Exercise directions: From the records below, find each line with the string "aria" and copy it.

# # #

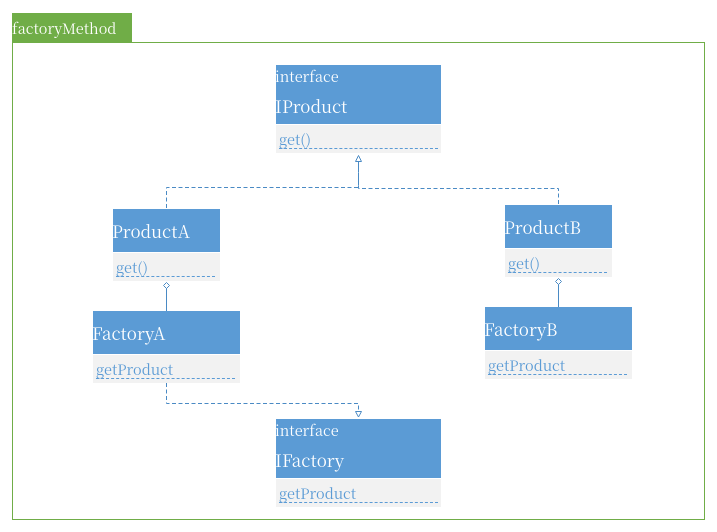
<!DOCTYPE html>
<html lang="en">
<head>
<meta charset="utf-8">
<title>factoryMethod class diagram</title>
<style>
:root {
  --green: #70ad47;
  --blue: #5b9bd5;
  --line: #4a8ac4;
  --panel: #f2f2f2;
  --paper: #ffffff;
}
* { box-sizing: border-box; margin: 0; padding: 0; }
html, body { width: 717px; height: 532px; overflow: hidden; background: var(--paper); }
.diagram {
  position: relative;
  width: 717px;
  height: 532px;
  overflow: hidden;
  font-family: "Noto Serif CJK SC", "Noto Serif", serif;
  font-weight: 400;
  white-space: nowrap;
}
.package-tab {
  position: absolute;
  left: 12px; top: 13px;
  width: 120px; height: 30px;
  background: var(--green);
  color: var(--paper);
  font-size: 14.5px;
  font-weight: 400;
  line-height: 30px;
}
.package-frame {
  position: absolute;
  left: 12px; top: 42px;
  width: 693px; height: 478px;
  border: 1px solid var(--green);
}
.connectors { position: absolute; left: 0; top: 0; }
.class-node { position: absolute; display: flex; flex-direction: column; gap: 1px; }
.class-head {
  display: flex;
  flex-direction: column;
  justify-content: center;
  height: 43px;
  background: var(--blue);
  color: var(--paper);
}
.class-name { margin-left: -1px; font-size: 17px; font-weight: 400; line-height: 43px; }
.interface .class-head { height: 59px; justify-content: flex-start; }
.stereotype { margin-left: -1px; font-size: 14.5px; line-height: 22px; }
.interface .class-name { line-height: 37px; }
.members {
  height: 28px;
  padding: 0 3px;
  background: var(--panel);
  color: var(--blue);
  font-size: 14.5px;
}
.member { height: 24px; line-height: 27px; border-bottom: 1px dashed var(--blue); }
.concrete .member { margin-right: 2px; }
.i-product { left: 276px; top: 65px; width: 165px; }
.product-a { left: 113px; top: 209px; width: 107px; }
.product-b { left: 505px; top: 205px; width: 107px; }
.factory-a { left: 93px; top: 311px; width: 147px; }
.factory-b { left: 485px; top: 307px; width: 147px; }
.i-factory { left: 276px; top: 419px; width: 165px; }
</style>
</head>
<body>
<main class="diagram">
  <h1 class="package-tab">factoryMethod</h1>
  <div class="package-frame"></div>

  <section class="class-node interface i-product">
    <header class="class-head"><p class="stereotype">interface</p><h2 class="class-name">IProduct</h2></header>
    <div class="members"><p class="member">get()</p></div>
  </section>
  <section class="class-node concrete product-a">
    <header class="class-head"><h2 class="class-name">ProductA</h2></header>
    <div class="members"><p class="member">get()</p></div>
  </section>
  <section class="class-node concrete product-b">
    <header class="class-head"><h2 class="class-name">ProductB</h2></header>
    <div class="members"><p class="member">get()</p></div>
  </section>
  <section class="class-node concrete factory-a">
    <header class="class-head"><h2 class="class-name">FactoryA</h2></header>
    <div class="members"><p class="member">getProduct</p></div>
  </section>
  <section class="class-node concrete factory-b">
    <header class="class-head"><h2 class="class-name">FactoryB</h2></header>
    <div class="members"><p class="member">getProduct</p></div>
  </section>
  <section class="class-node interface i-factory">
    <header class="class-head"><p class="stereotype">interface</p><h2 class="class-name">IFactory</h2></header>
    <div class="members"><p class="member">getProduct</p></div>
  </section>

  <svg class="connectors" width="717" height="532" viewBox="0 0 717 532" fill="none" stroke="var(--line)" aria-hidden="true">
    <g class="realizations" stroke-dasharray="4 2.5">
      <path d="M166.5 208V187.5H358.5V162"/>
      <path d="M558.5 204V188.5H358.5V162"/>
      <path d="M166.5 383V403.5H358.5V411"/>
    </g>
    <g class="aggregations">
      <path d="M166.5 288V311"/>
      <path d="M558.5 284V307"/>
    </g>
    <g class="arrowheads" fill="var(--paper)">
      <polygon points="358.5,155.5 355.5,161.5 361.5,161.5"/>
      <polygon points="358.5,417 355.5,411.5 361.5,411.5"/>
      <polygon points="166.5,282.5 169.5,285.5 166.5,288.5 163.5,285.5"/>
      <polygon points="558.5,278.5 561.5,281.5 558.5,284.5 555.5,281.5"/>
    </g>
  </svg>
</main>
</body>
</html>
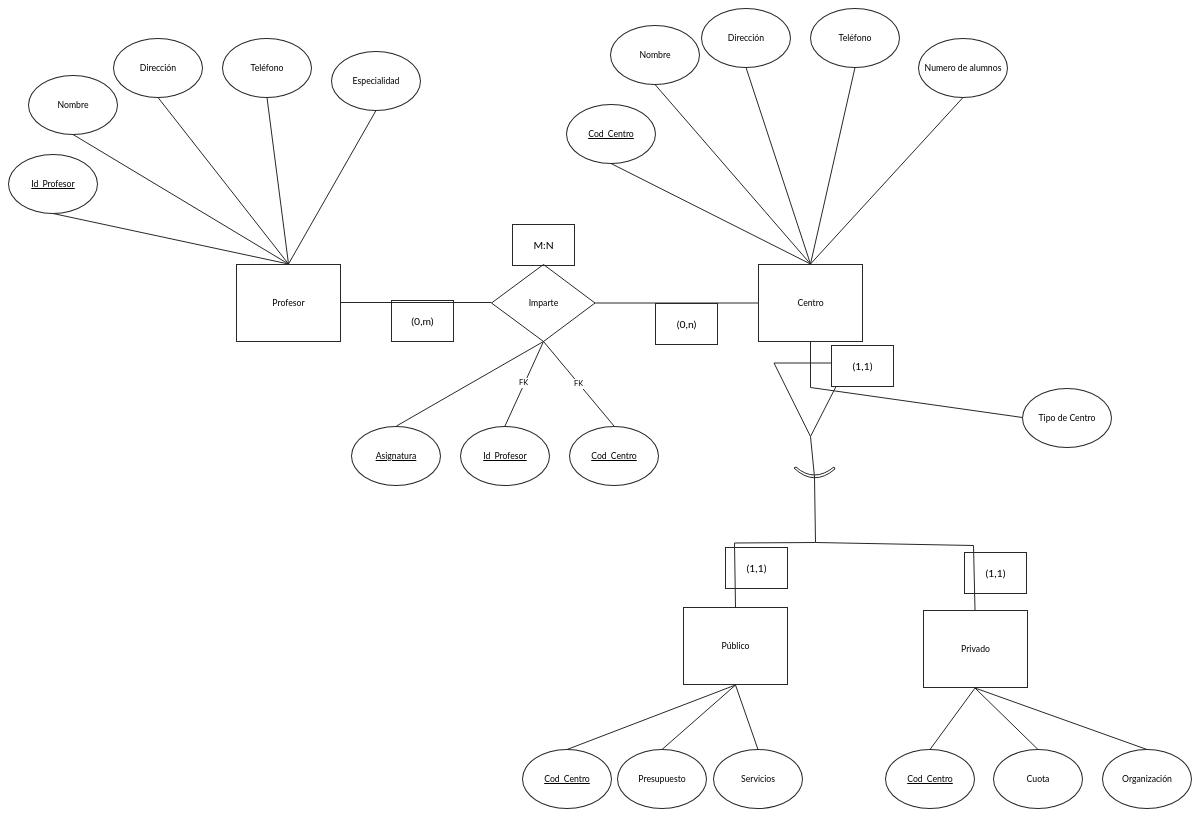
<!DOCTYPE html>
<html lang="es">
<head>
<meta charset="utf-8">
<title>Diagrama entidad-relación: Profesor y Centro</title>
<style>
:root { --paper: #fff; --ink: #282828; --text: #000; }
* { box-sizing: border-box; }
html, body { margin: 0; overflow: hidden; background: var(--paper); }
.diagram {
  position: relative; width: 1200px; height: 817px; overflow: hidden;
  background: var(--paper); color: var(--text);
  font: 8.7px/1.2 Lato, "Open Sans", sans-serif;
}
.connectors { position: absolute; left: 0; top: 0; fill: none; stroke: var(--ink); stroke-width: 1; }
.node {
  position: absolute; left: var(--x); top: var(--y);
  display: flex; align-items: center; justify-content: center;
  white-space: nowrap; border: 1px solid var(--ink);
}
.attribute { width: 90px; height: 60px; border-radius: 50%; }
.entity { width: 105px; height: 78px; }
.cardinality { width: 63px; height: 42px; font-size: 10.4px; }
.relationship { width: 105px; height: 78px; border: 0; }
.key { text-decoration: underline; }
.role { border: 0; width: 11px; height: 10px; font-size: 7.4px; background: var(--paper); }
</style>
</head>
<body>
<main class="diagram">
  <div class="node entity" style="--x:236px;--y:264px">Profesor</div>
  <div class="node attribute key" style="--x:8px;--y:154px">Id_Profesor</div>
  <div class="node attribute" style="--x:28px;--y:75px">Nombre</div>
  <div class="node attribute" style="--x:113px;--y:38px">Dirección</div>
  <div class="node attribute" style="--x:222px;--y:38px">Teléfono</div>
  <div class="node attribute" style="--x:331px;--y:51px">Especialidad</div>

  <div class="node entity" style="--x:758px;--y:264px">Centro</div>
  <div class="node attribute key" style="--x:566px;--y:104px">Cod_Centro</div>
  <div class="node attribute" style="--x:610px;--y:25px">Nombre</div>
  <div class="node attribute" style="--x:701px;--y:8px">Dirección</div>
  <div class="node attribute" style="--x:810px;--y:8px">Teléfono</div>
  <div class="node attribute" style="--x:918px;--y:38px">Numero de alumnos</div>
  <div class="node attribute" style="--x:1022px;--y:388px">Tipo de Centro</div>

  <div class="node relationship" style="--x:491px;--y:264px">Imparte</div>
  <div class="node attribute key" style="--x:351px;--y:426px">Asignatura</div>
  <div class="node attribute key" style="--x:460px;--y:426px">Id_Profesor</div>
  <div class="node attribute key" style="--x:569px;--y:426px">Cod_Centro</div>

  <div class="node entity" style="--x:683px;--y:607px">Público</div>
  <div class="node attribute key" style="--x:522px;--y:749px">Cod_Centro</div>
  <div class="node attribute" style="--x:617px;--y:749px">Presupuesto</div>
  <div class="node attribute" style="--x:713px;--y:749px">Servicios</div>

  <div class="node entity" style="--x:923px;--y:610px">Privado</div>
  <div class="node attribute key" style="--x:885px;--y:749px">Cod_Centro</div>
  <div class="node attribute" style="--x:993px;--y:749px">Cuota</div>
  <div class="node attribute" style="--x:1102px;--y:749px">Organización</div>

  <div class="node cardinality" style="--x:512px;--y:224px">M:N</div>
  <div class="node cardinality" style="--x:391px;--y:300px">(0,m)</div>
  <div class="node cardinality" style="--x:655px;--y:303px">(0,n)</div>
  <div class="node cardinality" style="--x:831px;--y:345px">(1,1)</div>
  <div class="node cardinality" style="--x:725px;--y:547px">(1,1)</div>
  <div class="node cardinality" style="--x:964px;--y:552px">(1,1)</div>

  <svg class="connectors" width="1200" height="817" viewBox="0 0 1200 817" aria-hidden="true">
    <g id="profesor-attributes">
      <path d="M53 213.5 288.5 264M73 134.5 288.5 264M158 97.5 288.5 264M267 97.5 288.5 264M376 110.5 288.5 264"/>
    </g>
    <g id="centro-attributes">
      <path d="M611 163.5 810.5 264M655 84.5 810.5 264M746 67.5 810.5 264M855 67.5 810.5 264M963 97.5 810.5 264"/>
      <polyline points="810.5,342 810.5,387.5 1022.5,417.5"/>
    </g>
    <g id="imparte">
      <polygon points="543.5,264.5 595,303 543.5,341.5 491.5,303"/>
      <path d="M340 302.5H491.5M595 303H759"/>
      <path d="M543.5 341.5 396.5 426M543.5 341.5 505 426M543.5 341.5 614 426"/>
    </g>
    <g id="specialisation">
      <polyline points="831,363 774,363 810.5,436.5 836,386.5"/>
      <polyline points="810.5,436.5 814.5,477 815.5,542.5"/>
      <path d="M794 468Q814 487 835 469L834 467Q814 483 796 467Z"/>
      <polyline points="735.5,607 734.5,543 815.5,542.5 973.5,545.5 975,610"/>
    </g>
    <g id="subtype-attributes">
      <path d="M735.5 685 567 749.5M735.5 685 662 749.5M735.5 685 758 749.5"/>
      <path d="M975 688 930 749.5M975 688 1038 749.5M975 688 1147 749.5"/>
    </g>
  </svg>

  <span class="node role" style="--x:518px;--y:378px">FK</span>
  <span class="node role" style="--x:573px;--y:379px">FK</span>
</main>
</body>
</html>
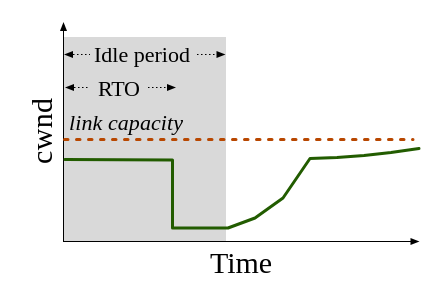
<!DOCTYPE html>
<html lang="en">
<head>
<meta charset="utf-8">
<title>Congestion window over time</title>
<style>
:root {
  --paper: #fff;
  --ink: #000;
  --idle: #d9d9d9;
  --capacity: #b84700;
  --window: #225c00;
}
html, body { margin: 0; overflow: hidden; }
.chart {
  position: relative;
  width: 443px;
  height: 306px;
  overflow: hidden;
  background: var(--paper);
  color: var(--ink);
  font-family: "Liberation Serif", "Noto Serif", serif;
}
.plot { position: absolute; inset: 0; display: block; }
.plot text { fill: var(--ink); font-size: 22px; }
.plot .axis-title { font-size: 30px; }
.plot .capacity-label { font-style: italic; }
.idle-area { fill: var(--idle); }
.axis { stroke: var(--ink); stroke-width: 1; }
.span { stroke: var(--ink); stroke-width: 1.2; stroke-dasharray: 1.5 2.5; }
.capacity-line { stroke: var(--capacity); stroke-width: 3; stroke-dasharray: 3.5 8.5; stroke-linecap: round; }
.window-line { fill: none; stroke: var(--window); stroke-width: 3; stroke-linejoin: round; stroke-linecap: round; }
</style>
</head>
<body>
<main class="chart">
  <svg class="plot" width="443" height="306" viewBox="0 0 443 306" role="img" aria-label="Line chart of cwnd against time with idle period, RTO and link capacity">
    <defs>
      <polygon id="arrowhead" points="0,0 -9,-3.5 -9,3.5"/>
    </defs>

    <rect class="idle-area" x="64" y="37" width="162" height="204"/>

    <g class="axes">
      <line class="axis" x1="63.5" y1="242" x2="63.5" y2="28"/>
      <line class="axis" x1="63" y1="241.5" x2="412" y2="241.5"/>
      <use href="#arrowhead" transform="translate(63.5 22) rotate(-90)"/>
      <use href="#arrowhead" x="419.5" y="241.5"/>
    </g>

    <g class="idle-span">
      <line class="span" x1="73" y1="54.5" x2="90" y2="54.5"/>
      <line class="span" x1="197" y1="54.5" x2="217" y2="54.5"/>
      <use href="#arrowhead" transform="translate(64 54.5) rotate(180)"/>
      <use href="#arrowhead" x="225.5" y="54.5"/>
      <text x="94" y="62" textLength="96">Idle period</text>
    </g>

    <g class="rto-span">
      <line class="span" x1="74" y1="87.5" x2="90" y2="87.5"/>
      <line class="span" x1="148" y1="87.5" x2="167" y2="87.5"/>
      <use href="#arrowhead" transform="translate(65 87.5) rotate(180)"/>
      <use href="#arrowhead" x="176" y="87.5"/>
      <text x="98" y="96" textLength="42">RTO</text>
    </g>

    <line class="capacity-line" x1="64.5" y1="139.5" x2="413" y2="139.5"/>
    <text class="capacity-label" x="69" y="130" textLength="114">link capacity</text>

    <polyline class="window-line" points="65,159.5 172.5,160 172.5,228 228,228 255,218 283,198 310,158.5 337,157.5 364,155.5 391,152.5 419,148.5"/>

    <text class="axis-title" x="210" y="273" textLength="62">Time</text>
    <text class="axis-title" transform="translate(52 164) rotate(-90)" textLength="66">cwnd</text>
  </svg>
</main>
</body>
</html>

# # #

Written answer:
  <svg class="connectors" width="717" height="532" viewBox="0 0 717 532" fill="none" stroke="var(--line)" aria-hidden="true">
  <svg class="connectors" width="1200" height="817" viewBox="0 0 1200 817" aria-hidden="true">
  <svg class="plot" width="443" height="306" viewBox="0 0 443 306" role="img" aria-label="Line chart of cwnd against time with idle period, RTO and link capacity">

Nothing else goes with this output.